Chief Noonday was a tall, muscular chief who happened to be an excellent hiker, which is how the Chief Noonday Trail, a beautiful hiking trail around the lake, came to be named. Noonday was an Ottawa tribe member, and chief of a village that resided on the upper Grand River. He was involved in some of Michigan’s early historical battles, such as the Battle of Fallen Timbers, and possibly fought in the Revolution, though this is questionable.
One fight he was officially documented in was the Battle of the Thames, which took place at the same time as the War of 1812. During this battle Chief Noonday allied with Chief Tecumseh, a noteworthy Shawnee chief. Chief Tecumseh was slain while fighting with a which soldier, and Noonday, along with another Gun Lake area chief, carried his body out of the battlefield. Noonday had the honor of inheriting Tecumseh’s hat and tomahawk.

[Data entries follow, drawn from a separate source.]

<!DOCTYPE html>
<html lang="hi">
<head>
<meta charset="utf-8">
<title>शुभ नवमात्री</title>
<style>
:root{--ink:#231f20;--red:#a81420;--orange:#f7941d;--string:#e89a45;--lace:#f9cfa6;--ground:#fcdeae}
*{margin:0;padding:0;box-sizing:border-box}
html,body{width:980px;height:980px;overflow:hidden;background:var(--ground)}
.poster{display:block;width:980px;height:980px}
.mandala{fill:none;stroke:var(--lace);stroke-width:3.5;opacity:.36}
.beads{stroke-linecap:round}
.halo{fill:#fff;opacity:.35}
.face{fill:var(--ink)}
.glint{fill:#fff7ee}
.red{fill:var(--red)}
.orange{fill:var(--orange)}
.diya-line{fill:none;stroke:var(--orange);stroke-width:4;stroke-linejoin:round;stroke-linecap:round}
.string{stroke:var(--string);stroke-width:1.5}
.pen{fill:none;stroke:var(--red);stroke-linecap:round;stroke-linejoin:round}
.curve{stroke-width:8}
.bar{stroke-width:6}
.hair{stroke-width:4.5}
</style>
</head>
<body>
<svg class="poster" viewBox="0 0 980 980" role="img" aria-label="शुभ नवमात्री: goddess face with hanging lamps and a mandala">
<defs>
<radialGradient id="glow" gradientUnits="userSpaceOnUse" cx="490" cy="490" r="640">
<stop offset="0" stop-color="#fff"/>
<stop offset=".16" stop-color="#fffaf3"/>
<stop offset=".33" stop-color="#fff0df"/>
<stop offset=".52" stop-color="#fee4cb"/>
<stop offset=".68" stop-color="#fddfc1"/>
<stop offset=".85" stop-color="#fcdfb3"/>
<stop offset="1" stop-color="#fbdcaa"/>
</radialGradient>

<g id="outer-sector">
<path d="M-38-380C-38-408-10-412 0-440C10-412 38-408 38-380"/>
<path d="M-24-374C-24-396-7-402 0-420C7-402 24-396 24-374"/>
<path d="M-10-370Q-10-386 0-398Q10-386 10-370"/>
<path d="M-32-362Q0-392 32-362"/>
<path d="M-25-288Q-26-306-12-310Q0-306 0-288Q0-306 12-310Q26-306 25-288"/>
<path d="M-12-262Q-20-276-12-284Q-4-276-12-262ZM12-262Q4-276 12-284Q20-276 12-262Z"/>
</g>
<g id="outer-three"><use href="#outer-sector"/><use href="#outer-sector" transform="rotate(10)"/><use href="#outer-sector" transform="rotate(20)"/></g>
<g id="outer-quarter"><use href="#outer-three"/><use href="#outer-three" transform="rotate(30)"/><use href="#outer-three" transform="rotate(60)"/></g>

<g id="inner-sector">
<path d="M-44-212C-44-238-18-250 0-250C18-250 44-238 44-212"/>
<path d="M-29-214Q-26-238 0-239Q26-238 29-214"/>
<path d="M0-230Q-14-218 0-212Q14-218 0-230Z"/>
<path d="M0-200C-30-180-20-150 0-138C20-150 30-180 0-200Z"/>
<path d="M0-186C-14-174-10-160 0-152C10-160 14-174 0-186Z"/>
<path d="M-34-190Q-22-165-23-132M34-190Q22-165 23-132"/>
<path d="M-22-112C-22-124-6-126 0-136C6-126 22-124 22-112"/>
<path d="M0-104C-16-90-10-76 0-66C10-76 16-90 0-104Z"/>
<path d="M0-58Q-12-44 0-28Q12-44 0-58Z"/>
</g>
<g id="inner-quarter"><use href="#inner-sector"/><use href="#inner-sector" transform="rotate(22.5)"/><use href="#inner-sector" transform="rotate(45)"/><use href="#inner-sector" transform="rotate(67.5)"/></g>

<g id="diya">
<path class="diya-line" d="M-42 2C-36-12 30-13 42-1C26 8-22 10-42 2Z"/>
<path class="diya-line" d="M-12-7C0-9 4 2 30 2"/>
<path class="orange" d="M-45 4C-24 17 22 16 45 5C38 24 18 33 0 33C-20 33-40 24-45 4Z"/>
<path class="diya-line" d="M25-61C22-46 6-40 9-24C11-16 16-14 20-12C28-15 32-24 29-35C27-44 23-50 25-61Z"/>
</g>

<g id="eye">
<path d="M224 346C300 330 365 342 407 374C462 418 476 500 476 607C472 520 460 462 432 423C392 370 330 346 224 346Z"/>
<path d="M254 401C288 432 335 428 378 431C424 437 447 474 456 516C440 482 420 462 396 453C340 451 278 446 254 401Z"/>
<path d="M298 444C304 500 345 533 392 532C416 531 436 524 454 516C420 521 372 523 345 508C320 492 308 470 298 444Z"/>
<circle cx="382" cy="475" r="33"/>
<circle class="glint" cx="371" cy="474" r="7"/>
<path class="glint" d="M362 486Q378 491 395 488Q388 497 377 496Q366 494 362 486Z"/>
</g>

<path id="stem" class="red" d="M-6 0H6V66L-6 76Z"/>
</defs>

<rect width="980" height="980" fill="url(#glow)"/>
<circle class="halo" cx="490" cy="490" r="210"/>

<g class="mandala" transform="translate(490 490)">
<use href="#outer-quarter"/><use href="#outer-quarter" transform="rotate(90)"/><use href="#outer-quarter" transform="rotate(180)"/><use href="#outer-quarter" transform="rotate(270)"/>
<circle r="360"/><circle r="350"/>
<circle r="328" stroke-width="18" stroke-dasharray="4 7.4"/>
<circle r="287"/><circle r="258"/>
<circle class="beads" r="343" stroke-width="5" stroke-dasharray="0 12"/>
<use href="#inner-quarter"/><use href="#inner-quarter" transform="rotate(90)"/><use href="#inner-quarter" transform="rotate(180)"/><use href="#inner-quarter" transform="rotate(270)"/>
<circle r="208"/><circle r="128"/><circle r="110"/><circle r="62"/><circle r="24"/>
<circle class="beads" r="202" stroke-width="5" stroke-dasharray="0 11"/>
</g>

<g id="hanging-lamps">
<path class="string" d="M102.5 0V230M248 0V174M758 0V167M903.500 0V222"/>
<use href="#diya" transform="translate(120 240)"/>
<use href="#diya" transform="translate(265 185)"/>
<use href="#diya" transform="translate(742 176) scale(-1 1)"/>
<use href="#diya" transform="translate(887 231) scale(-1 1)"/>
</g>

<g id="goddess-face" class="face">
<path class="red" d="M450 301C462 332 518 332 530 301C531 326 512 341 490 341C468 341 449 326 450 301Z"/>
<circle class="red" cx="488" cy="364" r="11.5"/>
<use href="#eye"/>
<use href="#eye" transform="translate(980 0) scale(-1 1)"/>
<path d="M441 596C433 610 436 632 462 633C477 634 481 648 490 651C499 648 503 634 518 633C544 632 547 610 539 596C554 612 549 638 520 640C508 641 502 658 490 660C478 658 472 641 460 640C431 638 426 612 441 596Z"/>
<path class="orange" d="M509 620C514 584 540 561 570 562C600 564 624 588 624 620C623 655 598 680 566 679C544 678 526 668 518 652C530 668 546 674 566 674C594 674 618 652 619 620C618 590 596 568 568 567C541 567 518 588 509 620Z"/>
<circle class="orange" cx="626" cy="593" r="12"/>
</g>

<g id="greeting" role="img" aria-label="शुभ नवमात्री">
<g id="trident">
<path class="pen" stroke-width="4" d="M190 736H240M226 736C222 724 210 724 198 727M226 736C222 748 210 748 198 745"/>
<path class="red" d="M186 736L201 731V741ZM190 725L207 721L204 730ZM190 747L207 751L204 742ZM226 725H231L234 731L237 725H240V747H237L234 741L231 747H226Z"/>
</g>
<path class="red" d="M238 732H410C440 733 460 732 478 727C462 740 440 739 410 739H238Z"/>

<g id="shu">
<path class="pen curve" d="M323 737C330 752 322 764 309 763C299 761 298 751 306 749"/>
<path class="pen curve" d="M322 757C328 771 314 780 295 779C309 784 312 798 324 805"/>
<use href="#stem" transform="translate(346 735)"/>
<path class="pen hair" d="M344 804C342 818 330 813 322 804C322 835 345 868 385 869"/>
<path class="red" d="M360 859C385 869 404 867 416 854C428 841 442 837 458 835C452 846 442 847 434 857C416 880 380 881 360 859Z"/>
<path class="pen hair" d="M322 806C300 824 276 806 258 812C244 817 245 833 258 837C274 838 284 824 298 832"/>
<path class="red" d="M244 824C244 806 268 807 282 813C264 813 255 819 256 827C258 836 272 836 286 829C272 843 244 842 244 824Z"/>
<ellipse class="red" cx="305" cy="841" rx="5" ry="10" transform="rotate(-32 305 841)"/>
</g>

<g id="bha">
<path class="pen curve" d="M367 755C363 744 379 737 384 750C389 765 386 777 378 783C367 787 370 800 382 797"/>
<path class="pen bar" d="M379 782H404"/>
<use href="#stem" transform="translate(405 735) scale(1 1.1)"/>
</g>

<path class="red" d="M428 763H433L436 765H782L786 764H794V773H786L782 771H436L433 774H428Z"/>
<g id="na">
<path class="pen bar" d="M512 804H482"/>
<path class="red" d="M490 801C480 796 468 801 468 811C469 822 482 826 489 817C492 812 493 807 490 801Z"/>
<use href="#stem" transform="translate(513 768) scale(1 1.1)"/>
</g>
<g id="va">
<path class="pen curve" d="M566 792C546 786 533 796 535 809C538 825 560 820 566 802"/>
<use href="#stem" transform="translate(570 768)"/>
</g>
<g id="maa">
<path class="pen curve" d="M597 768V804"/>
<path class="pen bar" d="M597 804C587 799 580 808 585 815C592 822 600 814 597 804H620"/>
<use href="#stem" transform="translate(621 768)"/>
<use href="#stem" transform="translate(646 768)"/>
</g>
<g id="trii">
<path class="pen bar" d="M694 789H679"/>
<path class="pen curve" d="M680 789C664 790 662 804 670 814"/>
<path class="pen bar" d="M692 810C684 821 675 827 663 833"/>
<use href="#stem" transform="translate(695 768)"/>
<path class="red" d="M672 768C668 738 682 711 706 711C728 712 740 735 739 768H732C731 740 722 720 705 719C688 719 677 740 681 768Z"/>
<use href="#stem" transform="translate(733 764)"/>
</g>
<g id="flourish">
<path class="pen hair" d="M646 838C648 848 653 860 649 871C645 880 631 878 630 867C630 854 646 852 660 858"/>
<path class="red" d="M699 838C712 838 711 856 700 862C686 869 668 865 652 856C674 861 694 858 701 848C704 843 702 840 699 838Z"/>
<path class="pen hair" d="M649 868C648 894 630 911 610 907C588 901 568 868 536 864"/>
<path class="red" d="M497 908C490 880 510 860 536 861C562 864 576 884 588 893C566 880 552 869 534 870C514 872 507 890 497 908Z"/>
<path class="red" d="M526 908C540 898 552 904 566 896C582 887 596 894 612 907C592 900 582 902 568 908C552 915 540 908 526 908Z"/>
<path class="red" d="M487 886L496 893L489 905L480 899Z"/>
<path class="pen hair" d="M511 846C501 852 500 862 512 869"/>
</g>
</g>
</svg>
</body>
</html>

Later on in his life, Chief Noonday befriended a reverend who wanted to build a mission in the area. Noonday was among the first to be baptized at this location, and he became very close with the family of the missionary who had baptized him. When Noonday was an old man, he passed away while visiting the Bradley Mission, and was buried back home alongside his wife.